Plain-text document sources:
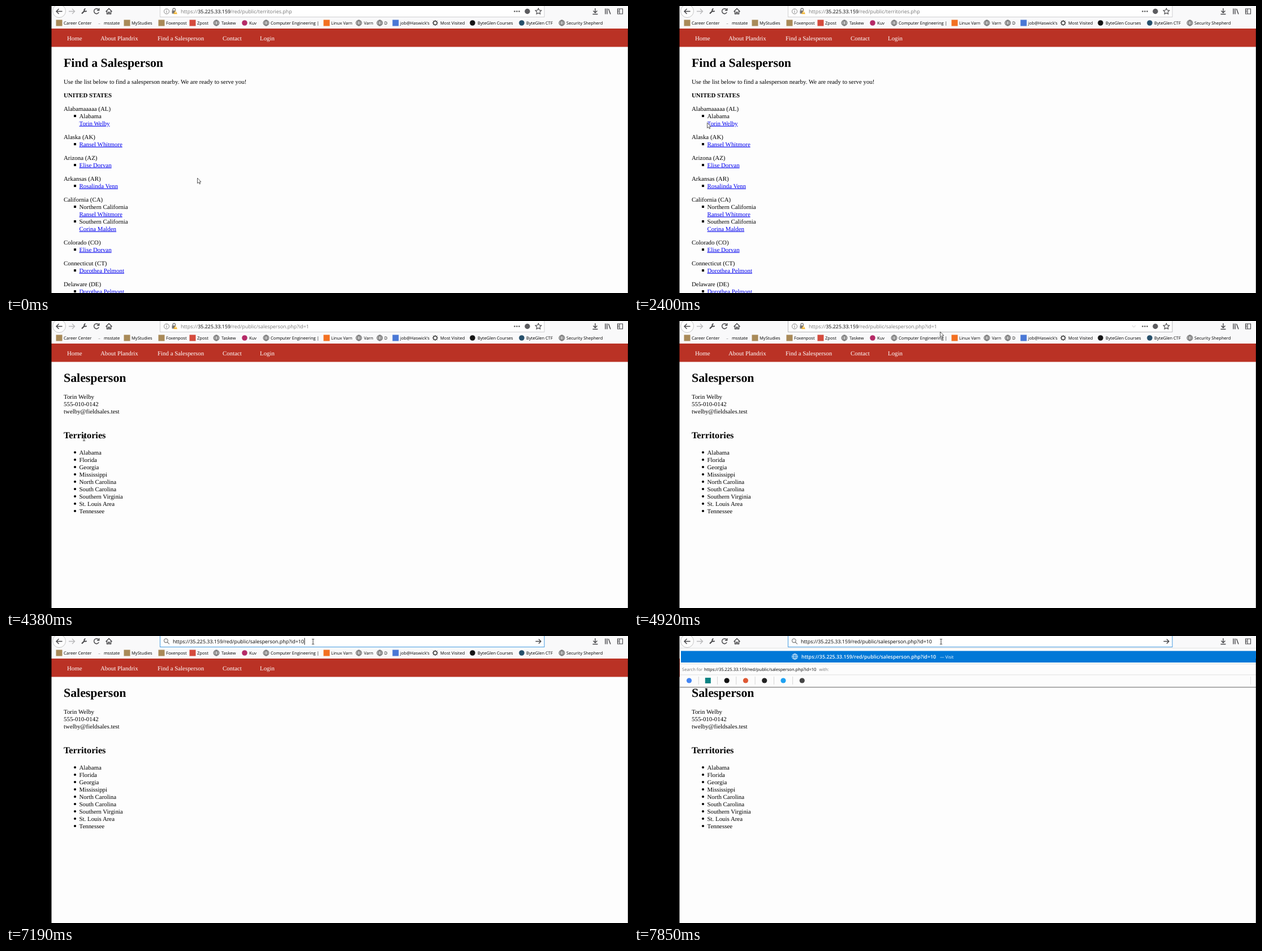
An HTML page for the animation above (8 s loop, 1100x509 px).

```html
<!DOCTYPE html>
<html lang="en">
<head>
<meta charset="utf-8">
<title>Find a Salesperson</title>
<style>
html, body { margin: 0; width: 100%; height: 100%; overflow: hidden; background: #000; }
svg { display: block; width: 1100px; height: 509px; text-rendering: geometricPrecision; }
.page { font: 10.88px "Liberation Serif", serif; }
.ui { font: 7.6px "Open Sans", sans-serif; fill: #000; }
.url { font-size: 8.88px; }
.grey { fill: #777; }
.link { fill: #00e; text-decoration: underline; }
.h1 { font-size: 21.85px; font-weight: bold; }
.h2 { font-size: 16.3px; font-weight: bold; }
.bold { font-weight: bold; }
.icon { fill: none; stroke: #454548; stroke-width: 1.4; }
</style>
</head>
<body>
<svg id="stage" viewBox="0 0 1100 509"></svg>
<script>
const stage = document.getElementById('stage');
const text = (x, y, s, cls = '', more = '') => `<text x="${x}" y="${y}" class="${cls}" ${more}>${s}</text>`;
const rect = (x, y, w, h, fill, more = '') => `<rect x="${x}" y="${y}" width="${w}" height="${h}" fill="${fill}" ${more}/>`;
const dot = (x, y, r, fill) => `<circle cx="${x}" cy="${y}" r="${r}" fill="${fill}"/>`;
const icon = (d, more = '') => `<path class="icon" d="${d}" ${more}/>`;
const group = (id, body, more = '') => `<g id="${id}" ${more}>${body}</g>`;
const globe = (x, y, color = '#333') => icon(
  `M${x - 5} ${y}a5 5 0 1 0 10 0a5 5 0 1 0-10 0h10M${x} ${y - 5}q-5 5 0 10q5-5 0-10M${x - 4} ${y - 2.7}h8M${x - 4} ${y + 2.7}h8`,
  `style="stroke:${color};stroke-width:.75"`);
const gear = (x, y) => dot(x, y, 3.7, '#333') + [0, 45, 90, 135].map(a =>
  rect(x - .6, y - 5, 1.2, 10, '#333', `transform="rotate(${a} ${x} ${y})"`)).join('') + dot(x, y, 2.5, '#f9f9fa');
const square = color => x => rect(x - 5.5, 24.5, 11, 11, color);
const circle = color => x => dot(x, 30, 4.8, color);
const globeAt = x => globe(x, 30);

// Browser chrome
const bookmarks = [
  [94, 102, 'Career Center', square('#a98a58')],
  [165, 173, 'msstate', x => rect(x - 1.5, 31, 3, 1, '#b5b5b5')],
  [214, 222, 'MyStudies', square('#a98a58')],
  [275, 283, 'Foxenpost', square('#a98a58')],
  [330, 338, 'Zpost', square('#d54b3d')],
  [372, 381, 'Taskew', globeAt],
  [422, 430, 'Kuv', circle('#b52a67')],
  [460, 468, 'Computer Engineering |', globeAt],
  [567, 575, 'Linux Varn', square('#f37021')],
  [624, 633, 'Varn', globeAt],
  [661, 669, 'D', globeAt],
  [689, 697, 'job@Haswick\'s', square('#4a78d6')],
  [759, 768, 'Most Visited', x => gear(x, 30)],
  [825, 834, 'ByteGlen Courses', circle('#151515')],
  [912, 920, 'ByteGlen CTF', circle('#27506b')],
  [983, 991, 'Security Shepherd', globeAt]
];

const toolbar =
  rect(80, 0, 1020, 40, '#f9f9fa') +
  `<circle cx="94" cy="9" r="11.5" fill="#fdfdfd" stroke="#b8b8b8" stroke-width=".8"/>` +
  icon('M99.5 9.5H89M93.5 5L89 9.5L93.5 14') +
  icon('M111 9.5h10M117 5l4.5 4.5L117 14', 'style="stroke:#b9b9bb"') +
  icon('M134 13.5l5-5', 'style="stroke-width:2.2"') +
  icon('M140.5 5a2.3 2.3 0 1 0 2 3.6', 'style="stroke-width:1.9"') +
  group('reload', icon('M163.7 6.5A4.5 4.5 0 1 0 164.2 11M164.7 4v3.8h-3.8')) +
  group('stop', icon('M155.5 5l9.5 9M165 5l-9.5 9', 'style="stroke:#aaa"')) +
  icon('M176.5 10L182 4.5L187.5 10M178.5 9v5h2.5v-3h2v3h2.5V9') +
  rect(272.5, -2, 679.5, 21.5, '#fff', 'id="field" stroke-width="1"') +
  icon('M1042 4v8M1038.5 8.5l3.5 3.5l3.5-3.5M1037.5 14.5h9') +
  icon('M1060 4.5v10M1063 4.5v10M1065.5 5l3.5 9.5') +
  icon('M1081.5 5h9v9h-9zM1085 5v9M1082 8h2M1082 10.5h2', 'style="stroke-width:1.1"') +
  group('bookmarks', bookmarks.map(([ix, tx, label, draw]) => draw(ix) + text(tx, 33.2, label)).join(''));

const host = '35.225.33.159';
const idleUrl = path => `<tspan class="grey">https://</tspan>${host}<tspan class="grey">${path}</tspan>`;
const personPath = '/red/public/salesperson.php?id=1';
const fullUrl = `https://${host}${personPath}`;

const address =
  group('identity',
    icon('M279.5 9.5a4.5 4.5 0 1 0 9 0a4.5 4.5 0 1 0-9 0M284 8.5v3.5M284 6.5v1', 'style="stroke:#737373;stroke-width:.9"') +
    icon('M295 8V6.5a2.2 2.2 0 0 1 4.4 0V8', 'style="stroke:#777"') + rect(293.5, 8, 6.5, 5.5, '#777') +
    `<path d="M299.5 8l3.5 6.3h-7z" fill="#f2b32c"/>` + rect(299, 10, 1, 2.3, '#fff')) +
  group('actions',
    [899.5, 903.5, 907.5].map(x => dot(x, 9.5, 1.3, '#555')).join('') + dot(922, 9.5, 4.7, '#5c5c5f') +
    icon('M941.5 4.2l1.6 3.4l3.7.4l-2.7 2.5l.7 3.7l-3.3-1.8l-3.3 1.8l.7-3.7l-2.7-2.5l3.7-.4z', 'style="stroke-width:1.1"')) +
  group('chevron', icon('M881 8l3 3l3-3', 'style="stroke:#666;stroke-width:1.2"')) +
  group('listUrl', text(309, 13, idleUrl('/red/public/territories.php'), 'url')) +
  group('personUrl', text(309, 13, idleUrl(personPath), 'url')) +
  group('selection', rect(309, 3, 227.5, 13, '#0078d7') + text(309, 13, fullUrl, 'url', 'style="fill:#fff"')) +
  group('plainUrl', text(309, 13, fullUrl, 'url')) +
  group('typed',
    icon('M279.5 8.3a3.4 3.4 0 1 0 6.8 0a3.4 3.4 0 1 0-6.8 0M285.3 10.8l3.6 3.6', 'style="stroke:#858585;stroke-width:1.3"') +
    text(295, 13, fullUrl + '0', 'url') + icon('M936.5 9.5h9.5M942 5.5l4 4l-4 4')) +
  rect(0, 3.5, 1, 12, '#111', 'id="caret"');

// Web pages
const serif = (x, middle, s, cls) => text(x, middle + 3.6, s, cls);
const nav = rect(80, 40, 1020, 32.5, '#ba3225') +
  `<g fill="#fff">${[[108, 'Home'], [167, 'About Plandrix'], [268, 'Find a Salesperson'], [383, 'Contact'], [449, 'Login']]
    .map(([x, s]) => serif(x, 57.5, s)).join('')}</g>`;

// Each entry: state, then [optional territory, salesperson] pairs
const states = [
  ['Alabamaaaaa (AL)', ['Alabama', 'Torin Welby']],
  ['Alaska (AK)', ['', 'Ransel Whitmore']],
  ['Arizona (AZ)', ['', 'Elise Dorvan']],
  ['Arkansas (AR)', ['', 'Rosalinda Venn']],
  ['California (CA)', ['Northern California', 'Ransel Whitmore'], ['Southern California', 'Corina Malden']],
  ['Colorado (CO)', ['', 'Elise Dorvan']],
  ['Connecticut (CT)', ['', 'Dorothea Pelmont']],
  ['Delaware (DE)', ['', 'Dorothea Pelmont']]
];

function stateList() {
  let y = 182, out = '';
  for (const [state, ...areas] of states) {
    out += serif(102, y, state);
    for (const [area, person] of areas) {
      y += 13;
      out += rect(120, y - 2, 4, 4, '#000');
      if (area) { out += serif(129.5, y, area); y += 13; }
      out += serif(129.5, y, person, 'link');
    }
    y += 24;
  }
  return out;
}

const listPage = text(102, 108, 'Find a Salesperson', 'h1') +
  serif(102, 134, 'Use the list below to find a salesperson nearby. We are ready to serve you!') +
  serif(102, 158, 'UNITED STATES', 'bold') + stateList();

const territories = ['Alabama', 'Florida', 'Georgia', 'Mississippi', 'North Carolina',
  'South Carolina', 'Southern Virginia', 'St. Louis Area', 'Tennessee'];
const personPage = text(102, 108, 'Salesperson', 'h1') +
  ['Torin Welby', '555-010-0142', 'twelby@fieldsales.test'].map((s, i) => serif(102, 134 + 13 * i, s)).join('') +
  text(102, 208, 'Territories', 'h2') +
  territories.map((s, i) => dot(122, 233 + 13 * i, 2.1, '#000') + serif(129.5, 233 + 13 * i, s)).join('');

// Address suggestions
const engines = ['#4285f4', '#0c8484', '#111', '#de5833', '#222', '#1da1f2', '#444'];
const popup = rect(81, 21, 1019, 0, '#fcfcfc', 'id="panel"') + rect(81, 21, 1019, 1, '#e4e4e4') +
  rect(83, 26.5, 1017, 20.5, '#0078d7') + globe(284.5, 36.5, '#fff') +
  text(296, 40, fullUrl + '0', 'url', 'style="fill:#fff;font-weight:600"') +
  text(541, 40, '— Visit', '', 'style="fill:#fff"') +
  group('engines',
    rect(81, 49, 1019, 1, '#dedede') +
    text(85, 62.3, 'Search for', 'grey') + text(124, 62.3, fullUrl + '0') + text(327.5, 62.3, 'with:', 'grey') +
    rect(81, 68.5, 1019, .8, '#dadada') +
    engines.map((color, i) => {
      const x = 97.5 + 33.3 * i;
      return (i === 1 ? rect(x - 5, 74, 10, 10, color) : dot(x, 79, 4.6, color)) +
        (i < 6 ? rect(x + 16.3, 72, .8, 14, '#ccc') : '');
    }).join('') +
    rect(1090, 72, .8, 14, '#ddd') + rect(81, 90, 1019, 1.6, '#999'));

const pointers = group('arrow', `<path d="M0 0V9.5L2.2 7.4L3.7 10.8L5.2 10.2L3.7 7H6.5Z" fill="#fff" stroke="#333" stroke-width=".8"/>`) +
  group('beam', icon('M-2-4.5h1.5L0-4L.5-4.5H2M0-4V4M-2 4.5h1.5L0 4L.5 4.5H2', 'style="stroke:#222;stroke-width:.9"')) +
  group('hand', `<path d="M-1-4.5q1-1 1.8 0V0l4 1v3.5L3.5 8H-1L-4 3.5q0-1.5 1.5-.7L-1 4Z" fill="#fff" stroke="#222" stroke-width=".8"/>`);

stage.innerHTML = rect(80, 0, 1020, 509, '#fdfdfd') +
  `<g class="page">${nav}${group('listPage', listPage)}${group('personPage', personPage)}</g>` +
  `<g class="ui">${toolbar}${address}${group('popup', popup)}</g>` +
  rect(80, 0, 1, 509, '#0007') + rect(1099, 40, 1, 469, '#0004') + group('pointer', pointers);

const el = Object.fromEntries([...stage.querySelectorAll('[id]')].map(node => [node.id, node]));
const show = (id, on) => { el[id].style.display = on ? '' : 'none'; };
const ramp = (t, a, b) => Math.min(1, Math.max(0, (t - a) / (b - a)));

// Pointer path: time, x, y
const path = [
  [0, 338.5, 305], [249, 338.5, 305], [250, 346, 283], [470, 346, 283], [1550, 420, 9],
  [2270, 112, 222], [2390, 129.5, 207], [2630, 138, 208], [4310, 138, 208], [4910, 541.5, 19], [5270, 543, 10]
];

function pointerAt(t) {
  const held = t < 590 ? t : Math.floor((t + 10) / 120) * 120 - 10;
  const i = path.findIndex(key => key[0] > held);
  if (i < 0) return path.at(-1).slice(1);
  const [t0, x0, y0] = path[i - 1], [t1, x1, y1] = path[i];
  const k = ramp(held, t0, t1);
  return [x0 + (x1 - x0) * k, y0 + (y1 - y0) * k];
}

function draw(t) {
  const between = (a, b) => t >= a && t < b;
  const onPerson = t >= 3210, focused = t >= 5460, typing = t >= 7070, loading = between(3070, 3640);

  show('listPage', !onPerson);
  show('personPage', onPerson);
  show('reload', !loading);
  show('stop', loading);

  show('listUrl', !onPerson);
  show('personUrl', onPerson && t < 5600);
  show('selection', between(5600, 6260));
  show('plainUrl', between(6260, 7070));
  show('typed', typing);
  show('identity', !typing);
  show('actions', !typing);
  show('caret', between(6260, 6540) || between(7070, 7580));
  el.caret.setAttribute('x', typing ? 527.5 : 536);

  const hover = ramp(t, 1310, 1430) - ramp(t, 1790, 1910) + ramp(t, 4840, 5200);
  show('chevron', !typing);
  el.chevron.style.opacity = hover;
  el.field.setAttribute('stroke', focused ? '#459be0' : hover > 0 ? '#b8b8ba' : '#cfcfd1');

  // The panel keeps its earlier height until the list has settled.
  const drop = t < 7850 ? 184 : 0;
  show('popup', t >= 7330);
  el.panel.setAttribute('height', 70 + drop);
  el.engines.setAttribute('transform', `translate(0 ${drop})`);

  const [x, y] = pointerAt(t);
  const shape = between(2520, 3340) ? 'hand' : y < 18 || between(3340, 4430) ? 'beam' : 'arrow';
  for (const id of ['arrow', 'beam', 'hand']) show(id, id === shape);
  el.pointer.setAttribute('transform', `translate(${x} ${y})`);
}

const start = performance.now();
function tick() {
  draw((performance.now() - start) % 8000);
  requestAnimationFrame(tick);
}
tick();
</script>
</body>
</html>
```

Goal of the exercise — Looking at the records above, how many lines include "font"? Please give the number and nothing more.

Worked solution — 7